What you are asked to do:
Output only the stretch of the listing that starts at the line containing "325C350 370 334" and ends at the line containing "417C560 399 585", reproduced exactly with both ends.

Records supplied:
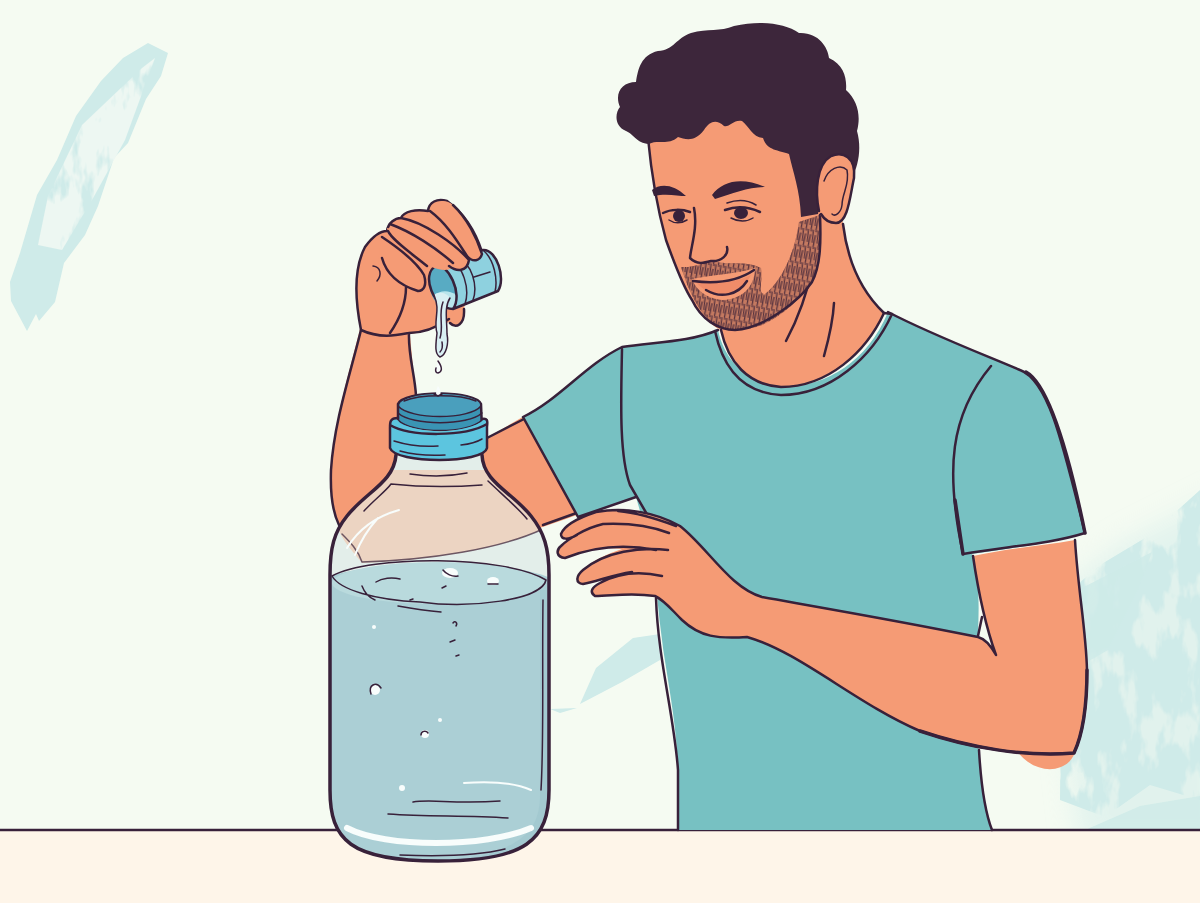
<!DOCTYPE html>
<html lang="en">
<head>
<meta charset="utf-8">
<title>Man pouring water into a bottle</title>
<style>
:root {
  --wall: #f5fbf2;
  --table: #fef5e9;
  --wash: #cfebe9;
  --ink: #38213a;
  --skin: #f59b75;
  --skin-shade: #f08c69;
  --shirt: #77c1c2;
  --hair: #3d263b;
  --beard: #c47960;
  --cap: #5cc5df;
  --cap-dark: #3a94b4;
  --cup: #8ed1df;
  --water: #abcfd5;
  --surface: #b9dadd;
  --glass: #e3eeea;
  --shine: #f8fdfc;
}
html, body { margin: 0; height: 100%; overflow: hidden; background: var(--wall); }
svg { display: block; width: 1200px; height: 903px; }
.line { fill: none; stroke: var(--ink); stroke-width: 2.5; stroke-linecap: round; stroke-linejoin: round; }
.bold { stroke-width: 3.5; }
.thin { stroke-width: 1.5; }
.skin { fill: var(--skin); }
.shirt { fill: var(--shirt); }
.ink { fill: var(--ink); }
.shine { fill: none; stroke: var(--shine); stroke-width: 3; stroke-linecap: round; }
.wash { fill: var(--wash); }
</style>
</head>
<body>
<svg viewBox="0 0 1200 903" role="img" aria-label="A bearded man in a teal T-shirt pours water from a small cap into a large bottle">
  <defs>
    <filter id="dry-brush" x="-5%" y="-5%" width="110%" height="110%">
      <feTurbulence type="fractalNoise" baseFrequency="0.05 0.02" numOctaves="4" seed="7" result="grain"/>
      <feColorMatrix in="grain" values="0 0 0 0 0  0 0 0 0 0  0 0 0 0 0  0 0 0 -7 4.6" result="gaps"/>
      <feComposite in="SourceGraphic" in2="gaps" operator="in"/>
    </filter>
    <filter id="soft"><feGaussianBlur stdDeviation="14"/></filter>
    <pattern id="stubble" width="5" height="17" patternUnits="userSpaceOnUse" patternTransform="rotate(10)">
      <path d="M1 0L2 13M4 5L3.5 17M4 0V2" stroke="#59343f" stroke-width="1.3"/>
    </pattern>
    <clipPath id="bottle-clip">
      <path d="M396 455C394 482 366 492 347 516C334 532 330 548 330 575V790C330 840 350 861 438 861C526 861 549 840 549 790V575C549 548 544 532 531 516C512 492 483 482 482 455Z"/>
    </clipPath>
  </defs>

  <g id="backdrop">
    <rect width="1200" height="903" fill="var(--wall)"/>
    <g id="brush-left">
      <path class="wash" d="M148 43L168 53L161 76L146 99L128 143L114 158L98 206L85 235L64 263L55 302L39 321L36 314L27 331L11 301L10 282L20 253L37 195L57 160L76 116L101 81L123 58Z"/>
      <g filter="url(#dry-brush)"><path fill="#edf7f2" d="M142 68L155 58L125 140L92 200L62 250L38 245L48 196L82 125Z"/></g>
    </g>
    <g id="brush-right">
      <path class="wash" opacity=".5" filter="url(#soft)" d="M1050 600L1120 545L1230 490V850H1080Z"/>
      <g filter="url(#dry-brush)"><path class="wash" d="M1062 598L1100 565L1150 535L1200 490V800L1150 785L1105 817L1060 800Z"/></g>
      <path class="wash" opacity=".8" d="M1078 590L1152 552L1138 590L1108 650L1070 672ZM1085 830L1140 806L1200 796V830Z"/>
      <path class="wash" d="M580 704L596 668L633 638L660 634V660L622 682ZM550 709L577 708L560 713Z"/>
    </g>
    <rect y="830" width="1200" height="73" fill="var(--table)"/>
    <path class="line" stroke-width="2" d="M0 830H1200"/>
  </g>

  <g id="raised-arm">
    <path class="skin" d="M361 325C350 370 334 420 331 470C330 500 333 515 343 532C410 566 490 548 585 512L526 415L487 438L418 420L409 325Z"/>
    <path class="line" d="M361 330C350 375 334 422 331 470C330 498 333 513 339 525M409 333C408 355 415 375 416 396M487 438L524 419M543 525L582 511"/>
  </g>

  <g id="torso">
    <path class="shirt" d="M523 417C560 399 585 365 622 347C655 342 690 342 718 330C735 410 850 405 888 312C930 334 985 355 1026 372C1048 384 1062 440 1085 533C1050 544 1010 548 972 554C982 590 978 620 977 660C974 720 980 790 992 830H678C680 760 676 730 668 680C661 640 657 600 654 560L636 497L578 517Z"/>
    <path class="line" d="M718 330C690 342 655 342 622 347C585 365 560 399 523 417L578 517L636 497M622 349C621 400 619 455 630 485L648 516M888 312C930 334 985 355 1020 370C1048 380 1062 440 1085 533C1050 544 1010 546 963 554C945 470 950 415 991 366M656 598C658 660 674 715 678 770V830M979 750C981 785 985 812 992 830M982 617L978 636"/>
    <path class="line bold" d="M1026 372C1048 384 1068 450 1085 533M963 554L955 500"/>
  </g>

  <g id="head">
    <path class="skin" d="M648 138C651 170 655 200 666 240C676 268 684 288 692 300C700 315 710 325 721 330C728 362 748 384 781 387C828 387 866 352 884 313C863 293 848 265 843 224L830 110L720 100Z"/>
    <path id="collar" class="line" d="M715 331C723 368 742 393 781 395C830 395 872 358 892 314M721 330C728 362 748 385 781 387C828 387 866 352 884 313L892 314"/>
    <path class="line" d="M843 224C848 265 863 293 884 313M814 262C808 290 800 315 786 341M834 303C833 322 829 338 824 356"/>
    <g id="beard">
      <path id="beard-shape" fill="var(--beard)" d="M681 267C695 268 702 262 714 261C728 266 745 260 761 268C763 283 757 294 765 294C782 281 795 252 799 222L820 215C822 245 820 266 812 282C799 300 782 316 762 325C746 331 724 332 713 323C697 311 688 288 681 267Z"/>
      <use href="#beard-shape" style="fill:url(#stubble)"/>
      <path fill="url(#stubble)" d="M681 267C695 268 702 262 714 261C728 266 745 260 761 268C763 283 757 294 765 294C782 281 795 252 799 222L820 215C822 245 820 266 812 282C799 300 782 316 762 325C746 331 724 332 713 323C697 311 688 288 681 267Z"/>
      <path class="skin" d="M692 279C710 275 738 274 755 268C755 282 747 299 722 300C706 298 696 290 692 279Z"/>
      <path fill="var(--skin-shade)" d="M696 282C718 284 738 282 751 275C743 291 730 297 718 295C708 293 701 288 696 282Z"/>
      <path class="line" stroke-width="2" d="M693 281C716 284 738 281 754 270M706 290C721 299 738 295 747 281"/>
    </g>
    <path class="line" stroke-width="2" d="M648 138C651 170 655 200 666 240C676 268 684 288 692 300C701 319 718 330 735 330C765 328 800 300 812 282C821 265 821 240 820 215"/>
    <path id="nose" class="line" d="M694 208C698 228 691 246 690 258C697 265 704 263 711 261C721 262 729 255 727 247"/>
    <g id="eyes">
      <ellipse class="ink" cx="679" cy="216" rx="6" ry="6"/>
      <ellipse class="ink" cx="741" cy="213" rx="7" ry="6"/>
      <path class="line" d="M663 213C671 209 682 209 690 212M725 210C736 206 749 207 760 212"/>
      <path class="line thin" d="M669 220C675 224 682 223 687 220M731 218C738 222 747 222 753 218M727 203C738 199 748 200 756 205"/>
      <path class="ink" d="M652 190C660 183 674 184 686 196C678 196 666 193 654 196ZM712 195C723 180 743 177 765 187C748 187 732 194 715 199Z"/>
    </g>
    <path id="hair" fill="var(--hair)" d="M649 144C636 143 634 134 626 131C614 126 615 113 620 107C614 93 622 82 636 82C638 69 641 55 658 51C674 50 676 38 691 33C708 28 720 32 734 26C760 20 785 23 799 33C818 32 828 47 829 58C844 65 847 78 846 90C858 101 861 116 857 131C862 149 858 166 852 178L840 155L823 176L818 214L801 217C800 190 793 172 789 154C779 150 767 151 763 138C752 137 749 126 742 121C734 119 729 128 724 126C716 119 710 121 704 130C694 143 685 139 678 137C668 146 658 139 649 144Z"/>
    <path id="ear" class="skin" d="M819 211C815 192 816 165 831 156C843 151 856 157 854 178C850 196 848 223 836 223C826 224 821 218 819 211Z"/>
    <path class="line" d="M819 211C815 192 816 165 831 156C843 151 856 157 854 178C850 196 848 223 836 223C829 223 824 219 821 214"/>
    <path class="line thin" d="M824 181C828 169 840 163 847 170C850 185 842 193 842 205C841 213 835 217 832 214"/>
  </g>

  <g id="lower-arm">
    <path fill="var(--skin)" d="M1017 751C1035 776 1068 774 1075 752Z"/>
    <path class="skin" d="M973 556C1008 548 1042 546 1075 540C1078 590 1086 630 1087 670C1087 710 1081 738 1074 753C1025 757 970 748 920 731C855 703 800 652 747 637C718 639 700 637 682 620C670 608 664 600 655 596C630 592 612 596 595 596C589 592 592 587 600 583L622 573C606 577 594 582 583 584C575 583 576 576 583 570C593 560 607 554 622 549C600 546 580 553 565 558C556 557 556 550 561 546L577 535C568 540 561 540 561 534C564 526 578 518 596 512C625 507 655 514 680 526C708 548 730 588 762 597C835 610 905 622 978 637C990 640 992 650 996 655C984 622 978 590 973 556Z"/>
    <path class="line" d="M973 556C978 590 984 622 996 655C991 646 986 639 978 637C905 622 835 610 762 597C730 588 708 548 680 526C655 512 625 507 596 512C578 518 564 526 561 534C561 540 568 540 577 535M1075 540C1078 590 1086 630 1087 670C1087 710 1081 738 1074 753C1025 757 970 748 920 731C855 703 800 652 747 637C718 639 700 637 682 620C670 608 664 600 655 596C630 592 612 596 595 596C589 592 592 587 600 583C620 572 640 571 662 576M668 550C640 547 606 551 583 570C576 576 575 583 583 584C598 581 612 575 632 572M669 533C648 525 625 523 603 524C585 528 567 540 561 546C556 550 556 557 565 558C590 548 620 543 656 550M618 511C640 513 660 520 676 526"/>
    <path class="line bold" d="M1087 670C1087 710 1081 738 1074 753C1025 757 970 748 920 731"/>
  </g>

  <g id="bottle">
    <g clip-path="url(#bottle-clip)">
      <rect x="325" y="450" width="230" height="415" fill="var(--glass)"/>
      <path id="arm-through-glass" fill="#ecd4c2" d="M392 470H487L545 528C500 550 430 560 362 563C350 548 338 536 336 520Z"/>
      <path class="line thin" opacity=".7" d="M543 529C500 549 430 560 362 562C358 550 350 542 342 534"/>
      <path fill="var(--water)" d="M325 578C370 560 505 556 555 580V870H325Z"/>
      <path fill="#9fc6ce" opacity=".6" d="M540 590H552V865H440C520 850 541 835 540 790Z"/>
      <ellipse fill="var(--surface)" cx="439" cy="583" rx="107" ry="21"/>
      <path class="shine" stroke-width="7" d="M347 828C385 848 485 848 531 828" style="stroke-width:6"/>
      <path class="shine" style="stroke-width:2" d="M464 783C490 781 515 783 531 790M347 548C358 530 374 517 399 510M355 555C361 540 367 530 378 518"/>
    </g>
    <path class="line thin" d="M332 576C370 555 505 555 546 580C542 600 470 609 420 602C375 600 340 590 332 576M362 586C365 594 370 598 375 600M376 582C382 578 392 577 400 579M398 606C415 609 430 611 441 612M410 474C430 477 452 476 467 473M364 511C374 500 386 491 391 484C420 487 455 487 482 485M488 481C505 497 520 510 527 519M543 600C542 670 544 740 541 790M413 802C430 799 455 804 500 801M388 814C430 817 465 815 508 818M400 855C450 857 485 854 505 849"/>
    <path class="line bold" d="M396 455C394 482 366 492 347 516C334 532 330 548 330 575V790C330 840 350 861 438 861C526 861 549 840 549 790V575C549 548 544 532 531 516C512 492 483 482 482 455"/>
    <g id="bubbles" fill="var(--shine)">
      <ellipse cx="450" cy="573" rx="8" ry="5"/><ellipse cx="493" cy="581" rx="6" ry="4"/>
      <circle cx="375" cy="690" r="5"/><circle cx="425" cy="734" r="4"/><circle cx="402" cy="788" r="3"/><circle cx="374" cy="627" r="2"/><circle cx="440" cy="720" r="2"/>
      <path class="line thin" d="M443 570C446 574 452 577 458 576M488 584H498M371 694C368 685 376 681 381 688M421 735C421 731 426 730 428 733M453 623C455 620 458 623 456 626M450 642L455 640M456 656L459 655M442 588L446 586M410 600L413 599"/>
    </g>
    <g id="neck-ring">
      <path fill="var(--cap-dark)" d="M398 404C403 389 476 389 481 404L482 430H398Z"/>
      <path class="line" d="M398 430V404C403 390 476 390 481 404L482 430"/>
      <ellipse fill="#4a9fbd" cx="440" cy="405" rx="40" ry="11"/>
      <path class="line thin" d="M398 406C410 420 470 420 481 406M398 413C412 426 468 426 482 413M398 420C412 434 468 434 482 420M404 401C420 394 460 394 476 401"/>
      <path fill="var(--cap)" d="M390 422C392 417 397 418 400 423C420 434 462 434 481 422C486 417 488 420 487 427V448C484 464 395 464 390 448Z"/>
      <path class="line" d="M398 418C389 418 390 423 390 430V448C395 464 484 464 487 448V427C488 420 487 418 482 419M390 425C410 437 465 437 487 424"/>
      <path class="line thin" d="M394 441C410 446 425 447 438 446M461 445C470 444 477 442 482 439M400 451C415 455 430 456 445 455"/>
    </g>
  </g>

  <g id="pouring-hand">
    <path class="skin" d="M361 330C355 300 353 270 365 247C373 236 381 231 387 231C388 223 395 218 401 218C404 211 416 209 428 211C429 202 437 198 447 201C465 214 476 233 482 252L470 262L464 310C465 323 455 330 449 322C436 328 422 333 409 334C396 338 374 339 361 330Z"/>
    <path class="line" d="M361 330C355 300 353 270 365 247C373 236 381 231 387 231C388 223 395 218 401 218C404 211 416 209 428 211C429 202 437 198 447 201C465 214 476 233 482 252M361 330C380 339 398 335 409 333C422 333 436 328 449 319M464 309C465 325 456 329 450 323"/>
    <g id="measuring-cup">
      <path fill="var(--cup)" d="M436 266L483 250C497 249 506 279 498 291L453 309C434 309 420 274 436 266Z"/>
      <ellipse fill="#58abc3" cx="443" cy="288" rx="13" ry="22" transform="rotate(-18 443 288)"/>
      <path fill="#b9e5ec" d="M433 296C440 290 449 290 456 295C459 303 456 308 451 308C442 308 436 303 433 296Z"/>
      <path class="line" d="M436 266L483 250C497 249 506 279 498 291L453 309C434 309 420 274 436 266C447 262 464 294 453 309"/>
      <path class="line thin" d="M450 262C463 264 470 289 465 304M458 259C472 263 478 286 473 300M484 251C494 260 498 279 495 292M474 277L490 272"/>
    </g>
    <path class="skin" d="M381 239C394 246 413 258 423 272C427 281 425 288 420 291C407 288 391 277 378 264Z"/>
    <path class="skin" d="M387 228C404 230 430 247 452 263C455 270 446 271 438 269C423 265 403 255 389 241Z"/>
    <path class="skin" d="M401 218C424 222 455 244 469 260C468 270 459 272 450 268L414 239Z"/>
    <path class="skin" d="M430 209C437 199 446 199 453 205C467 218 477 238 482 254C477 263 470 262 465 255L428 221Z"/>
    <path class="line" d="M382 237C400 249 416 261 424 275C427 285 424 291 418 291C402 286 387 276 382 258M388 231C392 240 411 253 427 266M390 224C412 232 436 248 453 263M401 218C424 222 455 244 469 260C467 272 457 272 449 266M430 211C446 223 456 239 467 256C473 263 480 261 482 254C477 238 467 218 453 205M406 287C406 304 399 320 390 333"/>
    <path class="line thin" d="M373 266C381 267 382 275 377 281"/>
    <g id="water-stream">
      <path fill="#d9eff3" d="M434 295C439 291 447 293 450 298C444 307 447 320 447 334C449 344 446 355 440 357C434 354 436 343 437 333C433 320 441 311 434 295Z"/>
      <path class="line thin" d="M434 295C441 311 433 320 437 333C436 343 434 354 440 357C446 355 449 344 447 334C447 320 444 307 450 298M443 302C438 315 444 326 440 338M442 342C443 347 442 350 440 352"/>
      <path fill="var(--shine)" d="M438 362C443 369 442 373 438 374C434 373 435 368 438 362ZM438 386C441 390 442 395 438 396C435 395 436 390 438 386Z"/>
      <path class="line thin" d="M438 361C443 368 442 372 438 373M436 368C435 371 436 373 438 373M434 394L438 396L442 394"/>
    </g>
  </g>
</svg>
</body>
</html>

Task output:
    <path class="skin" d="M361 325C350 370 334 420 331 470C330 500 333 515 343 532C410 566 490 548 585 512L526 415L487 438L418 420L409 325Z"/>
    <path class="line" d="M361 330C350 375 334 422 331 470C330 498 333 513 339 525M409 333C408 355 415 375 416 396M487 438L524 419M543 525L582 511"/>
  </g>

  <g id="torso">
    <path class="shirt" d="M523 417C560 399 585 365 622 347C655 342 690 342 718 330C735 410 850 405 888 312C930 334 985 355 1026 372C1048 384 1062 440 1085 533C1050 544 1010 548 972 554C982 590 978 620 977 660C974 720 980 790 992 830H678C680 760 676 730 668 680C661 640 657 600 654 560L636 497L578 517Z"/>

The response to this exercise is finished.